About trihexyphenidyl

Key facts

  • Trade names: Agitane, Artane, Benzhexol
  • Prescribed for: Parkinsonism, movement disorders and other Parkinson's symptoms caused by antipsychotics
  • Usual daily dose: maximum 20mg
  • Forms available: tablets, liquid
  • Half-life: three to four hours

Possible side effects

Unfortunately, because this drug was first licensed before the current system of recording side effects was widely used, estimates of how likely you are to experience different side effects are not available for trihexyphenidyl. All side effects are listed here in alphabetical order, but you might find them listed in order of how common they are in the patient information leaflet (PIL) – the leaflet that comes in the drug packet.

  • agitation
  • blurred vision
  • confusion
  • constipating
  • delusions
  • difficulty sleeping
  • difficulty swallowing
  • difficulty urinating
  • dizziness
  • dry mouth
  • dry throat
  • dry skin
  • excitement
  • fast heartbeat
  • flushing
  • hallucinations
  • high temperature
  • memory problems
  • nausea (feeling sick)
  • nervousness
  • raised pressure in eye
  • rashes
  • restlessness
  • thirst
  • vomiting (being sick)

This information was published in 2016. We will revise it in 2018.


Mental Health A-Z

Information and advice on a huge range of mental health topics

> Read our A-Z

Training

Helping you to better understand and support people with mental health problems

> Find out more

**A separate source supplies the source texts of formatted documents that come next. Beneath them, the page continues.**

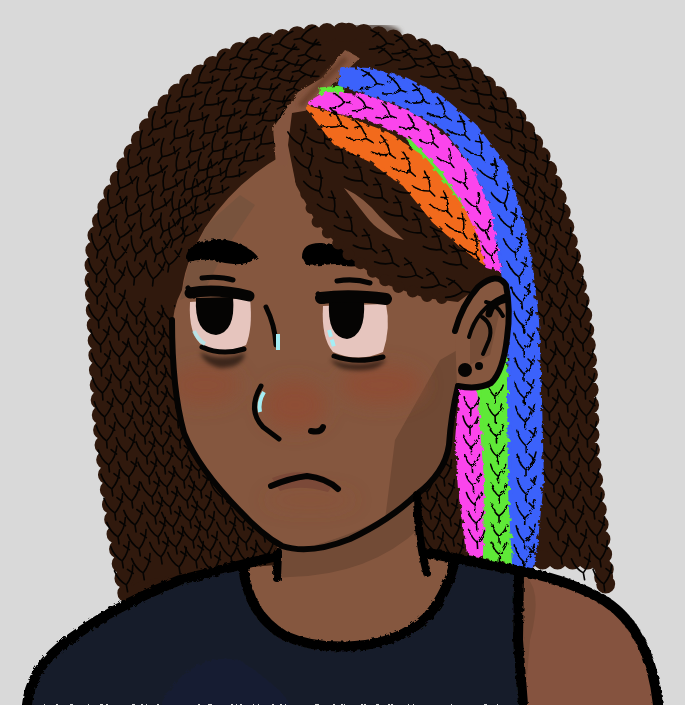
<!DOCTYPE html>
<html lang="en">
<head>
<meta charset="utf-8">
<title>Portrait with rainbow braids</title>
<style>
:root{--paper:#d9d9d9;--hair:#30190d;--ink:#050403;--skin:#85573f;--skin-shade:#6d4733;--blush:#8f4e35;--shirt:#181f2b;--blue:#3b62fb;--pink:#fb45ec;--green:#5ee937;--orange:#f26a1b;--eye:#e6c5be;--glint:#a5eef5}
html,body{margin:0;background:var(--paper);overflow:hidden}
svg{display:block;width:685px;height:705px}
.hair{fill:var(--hair)}
.bumps{fill:none;stroke:var(--hair);stroke-width:19;stroke-linecap:round;stroke-dasharray:0 15}
.plait{fill:none;stroke:none;marker-mid:url(#knot)}
.plait-small{fill:none;stroke:none;marker-mid:url(#knot-small)}
.knot{fill:none;stroke:var(--ink);stroke-width:1.6;stroke-linecap:round}
.skin{fill:var(--skin)}
.shade{fill:var(--skin-shade)}
.shirt{fill:var(--shirt)}
.ink{fill:var(--ink)}
.line{fill:none;stroke:var(--ink);stroke-width:6;stroke-linecap:round;stroke-linejoin:round}
.bold{stroke-width:10}
.eye{fill:var(--eye)}
.glint{fill:none;stroke:var(--glint);stroke-width:4}
.blue{fill:var(--blue);stroke:var(--blue)}
.pink{fill:var(--pink);stroke:var(--pink)}
.green{fill:var(--green);stroke:var(--green)}
.orange{fill:var(--orange);stroke:var(--orange)}
.strand{stroke-width:4;stroke-linejoin:round;stroke-dasharray:13 3}
</style>
</head>
<body>
<svg viewBox="0 0 685 705" role="img" aria-label="Drawing of a girl with brown and rainbow braids looking up, frowning">
<defs>
  <marker id="knot" markerUnits="userSpaceOnUse" markerWidth="34" markerHeight="30" viewBox="-17 -15 34 30" orient="auto" overflow="visible">
    <path class="knot" d="M-11-10Q0-8 7 0M-9 9Q1 7 7 0H14M-3-9L-8-4"/>
  </marker>
  <marker id="knot-small" markerUnits="userSpaceOnUse" markerWidth="28" markerHeight="24" viewBox="-14 -12 28 24" orient="auto" overflow="visible">
    <path class="knot" d="M-7-8Q0-6 4 0M-8 7Q1 5 4 0H11"/>
  </marker>
  <path id="column" class="plait" d="M0 0l1 20 1 20 1 20 1 20 1 20 2 20 2 20 2 20 2 20 3 20 3 20 3 20 3 20 3 20"/>
  <path id="hair-outline" d="M342 32C290 33 245 45 215 64C175 90 155 115 138 144C122 172 106 205 97 235C90 270 97 320 98 360C101 440 112 520 127 594L290 560H600L606 588C602 540 594 490 590 445C590 390 588 340 580 300C572 255 562 210 550 175C535 140 510 105 485 84C455 58 400 33 342 32Z"/>
  <clipPath id="face-clip"><path d="M283 155L240 188L205 228L184 275L172 320L175 395L184 433L205 470L245 515L280 545L310 549L350 538L400 508L445 463L458 385L470 290L300 140Z"/></clipPath>
  <filter id="soft" x="-40%" y="-40%" width="180%" height="180%"><feGaussianBlur stdDeviation="9"/></filter>
  <filter id="smudge" x="-30%" y="-50%" width="160%" height="200%"><feGaussianBlur stdDeviation="2"/></filter>
  <filter id="brush" x="-5%" y="-5%" width="110%" height="110%"><feTurbulence type="fractalNoise" baseFrequency=".25" numOctaves="2" seed="4"/><feDisplacementMap in="SourceGraphic" scale="4"/></filter>
</defs>

<rect width="685" height="705" fill="var(--paper)"/>

<g id="back-hair">
  <path d="M345 34Q370 22 395 34" fill="none" stroke="#6d625b" stroke-width="12" stroke-linecap="round" filter="url(#smudge)"/>
  <use href="#hair-outline" class="hair"/>
  <use href="#hair-outline" class="bumps"/>
  <g id="left-plaits">
    <path class="plait" d="M330 34L308 37 286 42 264 47 243 54 222 65 204 78 187 92 171 108 157 124 145 143 133 162 123 182 113 202 104 222 99 244 97 268 97 290 98 314 100 338 101 362 102 386 104 410 106 434 108 458 111 482 114 506 117 530 121 554 125 578 128 592"/>
    <path class="plait" d="M342 47L312 53 290 58 268 64 247 73 228 86 210 100 194 116 179 133 166 151 153 170 142 190 131 210 122 231 117 254 115 278 116 302 118 326 119 350 120 374 122 398 124 422 126 446 128 470 131 494 134 518 138 542 142 566 145 584"/>
    <path class="plait" d="M346 62L306 69 284 75 263 84 244 96 226 111 209 128 195 146 181 165 168 184 157 204 146 225 138 247 135 271 134 295"/>
    <path class="plait" d="M330 78L300 86 276 96 252 110 232 128 217 146 203 165 189 184 177 204 166 225 158 248 154 272 153 296"/>
    <path class="plait" d="M316 94L290 103 268 116 246 135 228 154 212 172 197 191 184 212 175 234 170 258 168 280"/>
    <path class="plait" d="M302 105L284 122 266 139 249 156 231 172 214 189 200 208 188 230 180 252"/>
    <use href="#column" x="135" y="290"/>
    <use href="#column" x="153" y="300"/>
    <use href="#column" x="170" y="294"/>
    <use href="#column" x="187" y="304"/>
    <use href="#column" x="205" y="290"/>
    <use href="#column" x="223" y="296"/>
    <use href="#column" x="241" y="288"/>
    <use href="#column" x="410" y="285"/>
    <use href="#column" x="430" y="292"/>
  </g>
  <g id="right-plaits">
    <path class="plait" d="M355 38L380 42 403 47 426 53 447 62 467 75 486 90 503 107 518 126 531 147 542 169 550 193 557 217 564 241 570 265 575 289 579 313 582 337 584 361 585 385 586 409 587 433 588 457 590 481 593 505 596 529 599 553 603 577 604 590"/>
    <path class="plait" d="M360 54L386 58 410 63 433 72 454 84 474 99 491 117 507 137 520 159 530 182 538 206 544 230 549 254 555 278 559 302 562 326 564 350 565 374 567 398 568 422 569 446 570 470 572 494 575 518 578 542 582 566 585 580"/>
    <path class="plait" d="M512 165L522 190 528 214 533 238 538 262 541 286 543 310 545 334 547 358 548 382 549 406 550 430 551 454 553 478 555 502 557 526 560 550 564 572"/>
  </g>
</g>

<g id="neck-and-shoulder">
  <path class="skin" d="M278 540L276 565L240 568L255 625L340 655L430 625L456 560L426 556L416 485L340 530Z"/>
  <path class="shade" d="M280 545Q315 560 416 495L420 528Q370 575 290 577L278 578Z" opacity=".75"/>
  <path fill="#85533f" d="M518 570Q565 580 603 600Q648 625 660 705H522Z"/>
  <path class="shade" d="M520 572Q545 585 530 640L525 700Z" opacity=".5"/>
</g>

<g id="face">
  <path class="skin" d="M283 155Q235 182 205 228Q185 262 182 290Q171 310 172 340Q173 390 184 433Q200 470 245 515Q265 540 290 547Q340 545 400 508Q445 480 450 440L458 385L472 290L300 135Z"/>
  <g clip-path="url(#face-clip)">
    <path d="M180 300L195 235L240 195L255 205L225 250L205 290Z" fill="#71503d" opacity=".6"/>
    <path class="shade" d="M385 520L395 440L440 360L475 340L460 480L400 520Z" opacity=".85"/>
    <g fill="var(--blush)" filter="url(#soft)">
      <ellipse cx="205" cy="385" rx="35" ry="20" opacity=".7"/>
      <ellipse cx="295" cy="405" rx="32" ry="25" opacity=".9"/>
      <ellipse cx="382" cy="385" rx="42" ry="20" opacity=".9"/>
      <ellipse cx="310" cy="500" rx="45" ry="10" opacity=".35"/>
    </g>
    <path d="M272 478Q305 465 335 482L328 492Q300 484 280 491Z" fill="#7b4938"/>
  </g>
  <path class="skin" d="M276 166L273 128L298 92L322 78L345 50L360 58L342 75L314 103L296 125L288 165Z" filter="url(#brush)"/>
  <path d="M300 106L322 82L346 58" fill="none" stroke="#6b3f2b" stroke-width="6" filter="url(#smudge)"/>
  <path class="line" d="M172 320Q172 390 184 433Q198 468 240 511Q262 535 282 546Q310 555 350 539Q390 520 416 495Q445 473 449 445Q451 415 458 386"/>
</g>

<g id="features">
  <g id="eyebrows" class="ink" filter="url(#brush)">
    <path d="M186 256Q190 240 220 239Q246 242 258 257Q247 267 225 263Q205 257 188 262Z"/>
    <path d="M302 257Q302 242 322 243Q350 247 370 262Q355 270 335 264L307 266Z"/>
  </g>
  <g id="left-eye">
    <path d="M200 352Q220 362 245 353Q243 368 220 368Q204 364 200 352Z" class="ink" opacity=".55" filter="url(#smudge)"/>
    <path class="eye" d="M190 302Q188 335 203 346Q225 356 246 345Q253 328 250 298Z"/>
    <path class="ink" d="M196 298Q194 333 216 335Q236 332 233 297Z"/>
    <path class="line" d="M190 293Q215 288 249 296" style="stroke-width:11"/>
    <path class="line" d="M188 288L194 296M202 278Q220 276 233 280M202 347Q222 356 244 349" style="stroke-width:5"/>
    <path class="glint" d="M194 331Q198 340 205 344" opacity=".7"/>
  </g>
  <g id="right-eye">
    <path d="M330 359Q355 369 386 359Q380 372 353 370Q337 370 330 359Z" class="ink" opacity=".55" filter="url(#smudge)"/>
    <path class="eye" d="M323 306Q321 338 333 352Q358 363 383 352Q391 328 386 304Z"/>
    <path class="ink" d="M329 302Q327 337 347 339Q366 336 364 301Z"/>
    <path class="line" d="M321 298Q350 294 386 299" style="stroke-width:12"/>
    <path class="line" d="M318 294L324 301M337 281Q354 278 370 283M334 356Q356 364 383 357" style="stroke-width:5"/>
    <path class="glint" d="M329 330L334 347" stroke-dasharray="7 3"/>
  </g>
  <g id="nose-and-mouth">
    <path class="line" d="M266 307Q275 325 276 345M261 386Q247 410 263 427L279 439" style="stroke-width:5"/>
    <path class="line" d="M311 431Q321 433 323 427"/>
    <path class="glint" d="M278 334V350M264 392Q258 402 260 412"/>
    <path class="line" d="M271 486Q290 478 307 476Q326 478 338 489"/>
  </g>
</g>

<g id="fringe">
  <path class="hair" d="M292 113L310 110L400 160L465 235L486 264L482 284L458 302L425 298L385 284L350 258L316 222L296 185L288 145Z"/>
  <path d="M301 180L316 220L350 256L392 285L430 297L455 299" class="bumps" style="stroke-width:12"/>
  <path class="skin" d="M344 188Q365 198 380 217L404 240Q380 235 366 216Z"/>
  <path class="plait" d="M292 115L299 138 306 162 316 185 330 206 347 226 366 244 387 259 410 272 433 282 456 290 475 290"/>
  <path class="plait" d="M302 116L320 138 338 158 357 176 377 193 397 211 416 228 436 245 456 260 478 277"/>
  <path class="plait" d="M310 118L338 136 361 151 383 169 405 188 424 207 443 227 462 246 482 268"/>
</g>

<g id="rainbow-braids" filter="url(#brush)">
  <path class="strand pink" d="M461 390H484L486 470L485 556L468 553L460 490L457 440Z"/>
  <path class="strand green" d="M479 388L506 358L511 470L512 563L485 558L486 480Z"/>
  <path class="plait-small" d="M471 385L471 405 470 424 471 443 472 462 473 481 474 500 476 519 477 538 478 555"/>
  <path class="plait-small" d="M496 370L495 392 495 412 496 432 497 452 498 472 499 492 499 512 499 532 499 550 500 562"/>
  <path class="green" d="M320 88L342 86L344 94L320 97ZM405 135L435 160L460 190L470 222L448 200L425 170Z"/>
  <path class="strand orange" d="M308 108L345 118L390 135L425 160L452 194L474 225L483 262L462 246L434 221L405 185L370 160L335 143Z"/>
  <path class="strand pink" d="M310 103L325 94L365 96L410 113L445 137L474 172L492 214L500 270L487 266L480 236L464 203L442 169L412 138L370 119L340 112Z"/>
  <path class="strand blue" d="M342 69L370 70L405 79L440 97L475 126L505 166L520 212L530 260L537 320L540 400L542 480L536 540L532 569L514 565L510 490L509 390L510 310L501 262L493 210L473 165L444 128L400 104L370 94L340 84Z"/>
  <path class="plait" d="M308 108L335 122 360 135 384 150 405 167 425 186 443 206 459 227 472 248 483 266"/>
  <path class="plait-small" d="M312 103L340 102 362 106 386 114 410 125 430 140 447 159 462 180 475 203 485 228 491 252 495 272"/>
  <path class="plait" d="M345 77L370 82 394 88 418 98 440 112 460 130 477 150 491 173 502 197 509 221 514 246 518 270 521 295 523 319 524 343 524 367 524 391 525 415 526 439 526 463 526 487 525 511 525 535 524 555 524 568"/>
</g>

<g id="ear">
  <path class="skin" d="M455 332Q463 305 478 287Q497 271 506 285Q511 310 507 338Q503 372 491 383Q478 390 457 386Z"/>
  <path class="shade" d="M470 325L490 300L500 310L490 355L470 365Z" opacity=".6"/>
  <path class="line" d="M455 331Q462 305 478 287Q497 271 506 285Q511 310 507 338Q503 372 491 383Q478 390 458 386"/>
  <path class="line" d="M469 337Q477 308 504 296M482 317Q494 325 489 340L483 354M486 302Q497 304 503 316" style="stroke-width:4"/>
  <path class="line" d="M489 314Q491 302 506 299" style="stroke-width:7"/>
  <circle class="ink" cx="465" cy="370" r="7"/>
  <circle class="ink" cx="479" cy="366" r="4"/>
</g>

<g id="clothes" filter="url(#brush)">
  <path class="shirt" d="M26 705Q28 675 58 648Q105 610 180 581L243 564Q250 615 285 636Q315 649 355 647Q400 645 428 616Q448 592 455 560L520 572L519 640L524 705Z"/>
  <path d="M160 705Q190 650 240 660Q285 690 290 705Z" fill="#191b35" opacity=".6"/>
  <path class="line bold" d="M27 705Q30 672 60 647Q105 610 180 580L277 556M243 566Q248 615 285 636Q315 649 355 646Q400 643 428 616Q448 592 455 560M428 553L520 571Q570 580 605 601Q650 630 658 705M519 573L518 640L523 705"/>
  <path class="line" d="M278 552L277 578M417 495Q418 540 427 573" style="stroke-width:8"/>
</g>
</svg>
</body>
</html>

Special offers

Check out our promotional offers on print and digital booklets, for a limited time only

> Visit our shop today